Records from a data source

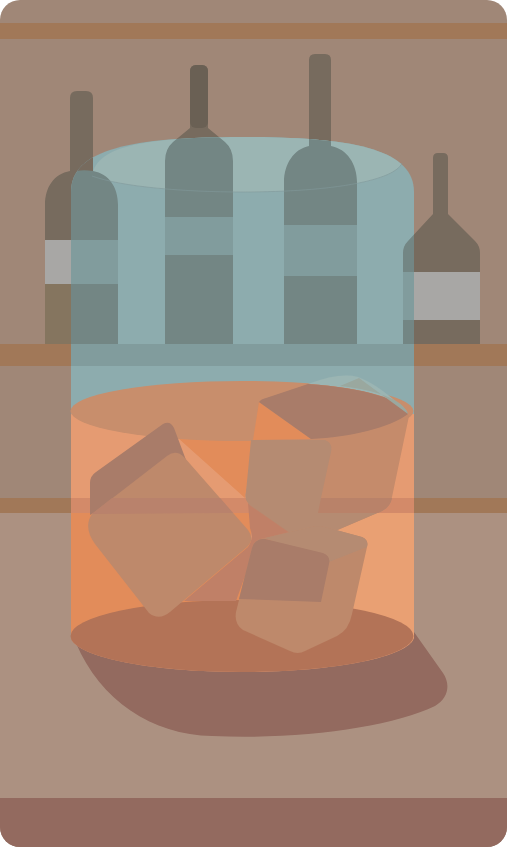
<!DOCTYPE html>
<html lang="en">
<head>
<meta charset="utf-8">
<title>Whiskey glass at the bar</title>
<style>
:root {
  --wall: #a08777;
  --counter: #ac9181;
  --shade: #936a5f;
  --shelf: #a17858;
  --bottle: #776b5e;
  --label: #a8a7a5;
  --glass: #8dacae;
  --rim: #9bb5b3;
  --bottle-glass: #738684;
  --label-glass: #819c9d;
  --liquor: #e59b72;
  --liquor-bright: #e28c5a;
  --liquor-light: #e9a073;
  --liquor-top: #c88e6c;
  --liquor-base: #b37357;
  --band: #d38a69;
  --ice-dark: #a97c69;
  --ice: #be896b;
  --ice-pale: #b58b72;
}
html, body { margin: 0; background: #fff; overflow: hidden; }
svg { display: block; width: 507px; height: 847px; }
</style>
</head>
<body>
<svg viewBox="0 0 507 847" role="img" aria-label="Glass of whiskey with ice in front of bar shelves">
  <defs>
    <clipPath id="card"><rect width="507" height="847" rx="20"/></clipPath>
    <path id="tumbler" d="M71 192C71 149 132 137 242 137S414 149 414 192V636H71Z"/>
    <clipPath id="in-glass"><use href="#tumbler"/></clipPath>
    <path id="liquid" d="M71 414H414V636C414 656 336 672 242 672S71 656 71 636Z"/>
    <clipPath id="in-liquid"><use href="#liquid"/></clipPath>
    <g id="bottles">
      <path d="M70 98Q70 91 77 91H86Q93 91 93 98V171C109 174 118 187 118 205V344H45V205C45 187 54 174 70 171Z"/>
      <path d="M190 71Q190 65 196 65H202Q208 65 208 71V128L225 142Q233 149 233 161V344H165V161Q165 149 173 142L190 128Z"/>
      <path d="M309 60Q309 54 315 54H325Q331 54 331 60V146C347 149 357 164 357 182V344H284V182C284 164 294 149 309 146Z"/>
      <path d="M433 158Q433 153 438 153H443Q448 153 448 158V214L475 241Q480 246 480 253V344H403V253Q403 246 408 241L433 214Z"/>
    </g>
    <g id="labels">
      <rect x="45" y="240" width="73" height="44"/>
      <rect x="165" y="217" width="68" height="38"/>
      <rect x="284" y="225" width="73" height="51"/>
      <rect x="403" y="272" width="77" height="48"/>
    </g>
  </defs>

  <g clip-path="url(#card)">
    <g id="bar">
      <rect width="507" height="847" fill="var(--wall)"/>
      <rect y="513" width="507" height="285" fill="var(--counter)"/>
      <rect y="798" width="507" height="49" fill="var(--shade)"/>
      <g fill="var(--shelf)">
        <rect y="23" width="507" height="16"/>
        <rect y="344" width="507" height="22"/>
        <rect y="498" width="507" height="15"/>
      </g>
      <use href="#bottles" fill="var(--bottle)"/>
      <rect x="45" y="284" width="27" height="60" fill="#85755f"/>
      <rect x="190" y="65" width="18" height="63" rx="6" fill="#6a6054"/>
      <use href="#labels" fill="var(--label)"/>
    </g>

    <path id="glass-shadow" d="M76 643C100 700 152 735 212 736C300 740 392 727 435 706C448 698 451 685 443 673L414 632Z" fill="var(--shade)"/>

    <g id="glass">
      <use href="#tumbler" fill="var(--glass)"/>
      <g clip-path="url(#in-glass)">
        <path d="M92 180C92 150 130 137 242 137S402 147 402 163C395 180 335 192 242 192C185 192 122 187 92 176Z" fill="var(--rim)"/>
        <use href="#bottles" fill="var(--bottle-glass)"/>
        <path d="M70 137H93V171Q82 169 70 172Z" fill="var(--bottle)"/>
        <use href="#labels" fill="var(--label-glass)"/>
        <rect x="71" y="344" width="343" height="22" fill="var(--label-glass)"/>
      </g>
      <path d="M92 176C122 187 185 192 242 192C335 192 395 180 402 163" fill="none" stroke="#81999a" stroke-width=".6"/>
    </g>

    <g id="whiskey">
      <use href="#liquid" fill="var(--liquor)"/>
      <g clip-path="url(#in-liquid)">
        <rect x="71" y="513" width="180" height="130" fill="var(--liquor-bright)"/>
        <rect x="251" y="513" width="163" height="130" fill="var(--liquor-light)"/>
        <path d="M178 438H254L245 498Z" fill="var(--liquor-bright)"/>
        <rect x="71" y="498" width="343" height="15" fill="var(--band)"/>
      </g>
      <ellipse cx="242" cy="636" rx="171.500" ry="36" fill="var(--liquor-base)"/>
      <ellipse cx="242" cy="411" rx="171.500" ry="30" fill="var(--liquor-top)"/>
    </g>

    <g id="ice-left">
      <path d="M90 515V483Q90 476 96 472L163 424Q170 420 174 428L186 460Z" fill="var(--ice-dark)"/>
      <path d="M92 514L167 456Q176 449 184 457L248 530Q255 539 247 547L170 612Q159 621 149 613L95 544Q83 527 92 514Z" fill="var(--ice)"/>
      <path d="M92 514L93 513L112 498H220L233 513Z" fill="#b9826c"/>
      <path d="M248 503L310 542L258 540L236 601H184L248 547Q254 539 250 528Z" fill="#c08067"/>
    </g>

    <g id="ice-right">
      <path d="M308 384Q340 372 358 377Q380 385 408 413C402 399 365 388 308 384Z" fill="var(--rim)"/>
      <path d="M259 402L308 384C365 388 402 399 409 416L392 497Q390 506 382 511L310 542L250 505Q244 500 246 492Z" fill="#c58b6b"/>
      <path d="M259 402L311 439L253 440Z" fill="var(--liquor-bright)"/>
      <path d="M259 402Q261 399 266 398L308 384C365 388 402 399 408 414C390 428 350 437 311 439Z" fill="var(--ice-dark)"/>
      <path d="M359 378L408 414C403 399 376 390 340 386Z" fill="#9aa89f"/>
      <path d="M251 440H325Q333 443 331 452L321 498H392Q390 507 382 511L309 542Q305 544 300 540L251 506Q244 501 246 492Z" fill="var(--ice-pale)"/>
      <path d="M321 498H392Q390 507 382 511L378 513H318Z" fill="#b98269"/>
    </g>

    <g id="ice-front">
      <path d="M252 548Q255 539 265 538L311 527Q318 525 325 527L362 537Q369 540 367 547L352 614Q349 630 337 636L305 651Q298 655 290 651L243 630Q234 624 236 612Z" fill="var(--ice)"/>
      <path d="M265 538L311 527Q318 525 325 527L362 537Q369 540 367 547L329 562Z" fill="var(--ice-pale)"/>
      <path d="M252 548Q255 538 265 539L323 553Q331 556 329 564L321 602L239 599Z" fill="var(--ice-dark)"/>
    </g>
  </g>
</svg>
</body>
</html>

* * *

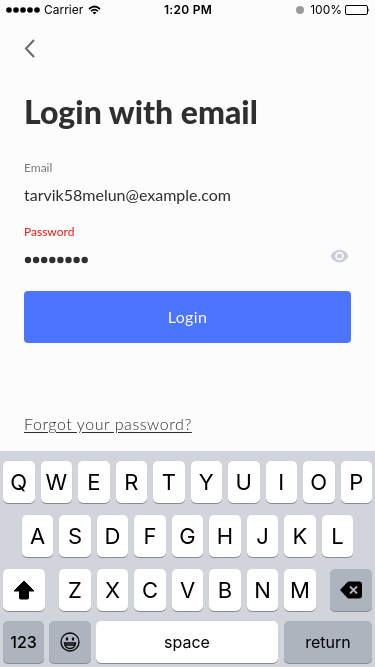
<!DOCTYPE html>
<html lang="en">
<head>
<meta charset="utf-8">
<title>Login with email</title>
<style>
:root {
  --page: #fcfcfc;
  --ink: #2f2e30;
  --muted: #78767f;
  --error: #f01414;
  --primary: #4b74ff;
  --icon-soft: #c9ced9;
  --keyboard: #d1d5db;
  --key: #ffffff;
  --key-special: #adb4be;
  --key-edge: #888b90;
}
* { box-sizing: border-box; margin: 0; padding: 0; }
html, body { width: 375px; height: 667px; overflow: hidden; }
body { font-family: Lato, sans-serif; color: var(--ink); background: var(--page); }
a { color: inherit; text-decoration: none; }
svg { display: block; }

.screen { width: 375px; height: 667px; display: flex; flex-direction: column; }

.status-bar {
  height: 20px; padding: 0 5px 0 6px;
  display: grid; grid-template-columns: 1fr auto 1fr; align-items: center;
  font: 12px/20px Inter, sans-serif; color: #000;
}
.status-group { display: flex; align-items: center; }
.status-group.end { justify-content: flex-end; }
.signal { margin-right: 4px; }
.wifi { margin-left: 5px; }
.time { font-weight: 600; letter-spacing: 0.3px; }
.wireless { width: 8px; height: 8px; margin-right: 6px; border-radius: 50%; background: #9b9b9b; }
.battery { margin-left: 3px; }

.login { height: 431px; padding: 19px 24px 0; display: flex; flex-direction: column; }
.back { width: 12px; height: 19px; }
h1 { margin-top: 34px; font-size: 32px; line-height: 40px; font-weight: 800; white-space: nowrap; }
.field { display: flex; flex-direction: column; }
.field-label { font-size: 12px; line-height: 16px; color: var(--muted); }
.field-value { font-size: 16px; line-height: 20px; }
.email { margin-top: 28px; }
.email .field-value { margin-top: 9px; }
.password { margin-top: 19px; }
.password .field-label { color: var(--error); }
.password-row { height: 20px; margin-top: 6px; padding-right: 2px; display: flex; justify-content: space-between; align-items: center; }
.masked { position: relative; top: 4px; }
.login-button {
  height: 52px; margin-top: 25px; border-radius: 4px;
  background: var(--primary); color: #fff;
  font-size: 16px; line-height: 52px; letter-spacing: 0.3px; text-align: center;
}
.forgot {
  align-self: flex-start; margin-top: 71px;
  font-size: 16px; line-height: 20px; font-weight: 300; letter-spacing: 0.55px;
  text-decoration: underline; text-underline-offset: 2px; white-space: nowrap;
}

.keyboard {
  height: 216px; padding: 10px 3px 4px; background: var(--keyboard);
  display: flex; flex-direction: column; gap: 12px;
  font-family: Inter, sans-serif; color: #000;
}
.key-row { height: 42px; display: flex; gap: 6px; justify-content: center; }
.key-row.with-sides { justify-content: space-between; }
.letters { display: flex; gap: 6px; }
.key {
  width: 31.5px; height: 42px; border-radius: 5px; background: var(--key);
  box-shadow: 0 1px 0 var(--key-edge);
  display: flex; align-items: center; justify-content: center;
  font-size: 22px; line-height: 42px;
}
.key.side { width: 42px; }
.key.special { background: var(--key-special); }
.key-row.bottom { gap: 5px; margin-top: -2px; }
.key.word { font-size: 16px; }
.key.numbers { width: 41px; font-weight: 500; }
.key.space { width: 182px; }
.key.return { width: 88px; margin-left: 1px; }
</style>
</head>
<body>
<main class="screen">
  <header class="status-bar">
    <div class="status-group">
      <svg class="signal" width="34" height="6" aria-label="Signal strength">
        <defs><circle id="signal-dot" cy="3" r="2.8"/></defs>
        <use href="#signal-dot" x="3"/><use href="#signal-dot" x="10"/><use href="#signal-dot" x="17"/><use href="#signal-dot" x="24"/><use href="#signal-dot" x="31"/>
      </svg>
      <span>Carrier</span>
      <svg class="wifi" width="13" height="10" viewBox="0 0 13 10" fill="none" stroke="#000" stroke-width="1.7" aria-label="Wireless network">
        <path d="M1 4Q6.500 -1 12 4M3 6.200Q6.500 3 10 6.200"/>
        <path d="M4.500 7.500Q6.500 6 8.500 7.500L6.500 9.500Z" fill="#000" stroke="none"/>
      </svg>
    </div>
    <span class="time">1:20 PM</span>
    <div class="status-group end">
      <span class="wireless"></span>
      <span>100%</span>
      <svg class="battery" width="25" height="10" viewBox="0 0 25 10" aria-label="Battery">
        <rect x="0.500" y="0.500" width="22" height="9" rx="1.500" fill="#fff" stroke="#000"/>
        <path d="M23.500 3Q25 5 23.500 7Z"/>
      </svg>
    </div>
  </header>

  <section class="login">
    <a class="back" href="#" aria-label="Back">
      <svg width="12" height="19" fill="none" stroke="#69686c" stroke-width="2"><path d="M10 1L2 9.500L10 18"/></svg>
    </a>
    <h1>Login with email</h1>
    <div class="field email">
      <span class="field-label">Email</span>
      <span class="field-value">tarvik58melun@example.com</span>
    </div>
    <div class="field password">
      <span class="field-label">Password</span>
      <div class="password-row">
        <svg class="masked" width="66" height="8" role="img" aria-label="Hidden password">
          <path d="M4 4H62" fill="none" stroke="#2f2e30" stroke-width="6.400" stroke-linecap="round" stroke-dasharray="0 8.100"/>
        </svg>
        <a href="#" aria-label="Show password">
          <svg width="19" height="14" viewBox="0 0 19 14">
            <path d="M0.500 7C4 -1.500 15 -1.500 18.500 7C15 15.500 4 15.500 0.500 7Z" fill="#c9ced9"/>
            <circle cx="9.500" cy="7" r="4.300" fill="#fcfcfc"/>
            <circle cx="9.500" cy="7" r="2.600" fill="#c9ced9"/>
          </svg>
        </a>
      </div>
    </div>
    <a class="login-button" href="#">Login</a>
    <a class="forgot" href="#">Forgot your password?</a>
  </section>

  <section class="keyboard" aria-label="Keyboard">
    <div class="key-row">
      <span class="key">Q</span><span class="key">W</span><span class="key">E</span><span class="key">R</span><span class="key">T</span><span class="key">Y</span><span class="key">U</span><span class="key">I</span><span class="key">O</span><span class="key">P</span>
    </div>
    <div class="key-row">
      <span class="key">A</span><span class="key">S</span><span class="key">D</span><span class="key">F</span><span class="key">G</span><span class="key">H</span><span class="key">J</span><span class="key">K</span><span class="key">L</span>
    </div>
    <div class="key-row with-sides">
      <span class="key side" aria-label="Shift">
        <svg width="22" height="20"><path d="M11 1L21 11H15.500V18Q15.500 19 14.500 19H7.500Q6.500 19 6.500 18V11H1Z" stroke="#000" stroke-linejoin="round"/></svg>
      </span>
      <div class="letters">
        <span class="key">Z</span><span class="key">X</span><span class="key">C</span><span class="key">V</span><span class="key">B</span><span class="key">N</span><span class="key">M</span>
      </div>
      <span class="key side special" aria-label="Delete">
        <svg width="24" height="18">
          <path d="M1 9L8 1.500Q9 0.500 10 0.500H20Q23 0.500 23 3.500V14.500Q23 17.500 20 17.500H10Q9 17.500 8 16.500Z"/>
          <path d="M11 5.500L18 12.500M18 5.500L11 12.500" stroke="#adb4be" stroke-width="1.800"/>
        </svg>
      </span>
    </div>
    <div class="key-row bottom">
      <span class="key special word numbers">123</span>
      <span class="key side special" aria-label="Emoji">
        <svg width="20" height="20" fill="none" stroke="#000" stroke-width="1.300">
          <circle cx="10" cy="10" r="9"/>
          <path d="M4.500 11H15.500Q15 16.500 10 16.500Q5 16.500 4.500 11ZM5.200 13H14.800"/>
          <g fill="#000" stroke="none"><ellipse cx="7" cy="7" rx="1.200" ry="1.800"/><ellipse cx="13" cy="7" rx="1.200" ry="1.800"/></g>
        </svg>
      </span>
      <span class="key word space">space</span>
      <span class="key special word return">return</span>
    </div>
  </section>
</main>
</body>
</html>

EXERCISE DESCRIPTION. Tally the lines above that include the word "tumbler"; answer with the total only.

OUTPUT FOR THIS EXERCISE. 3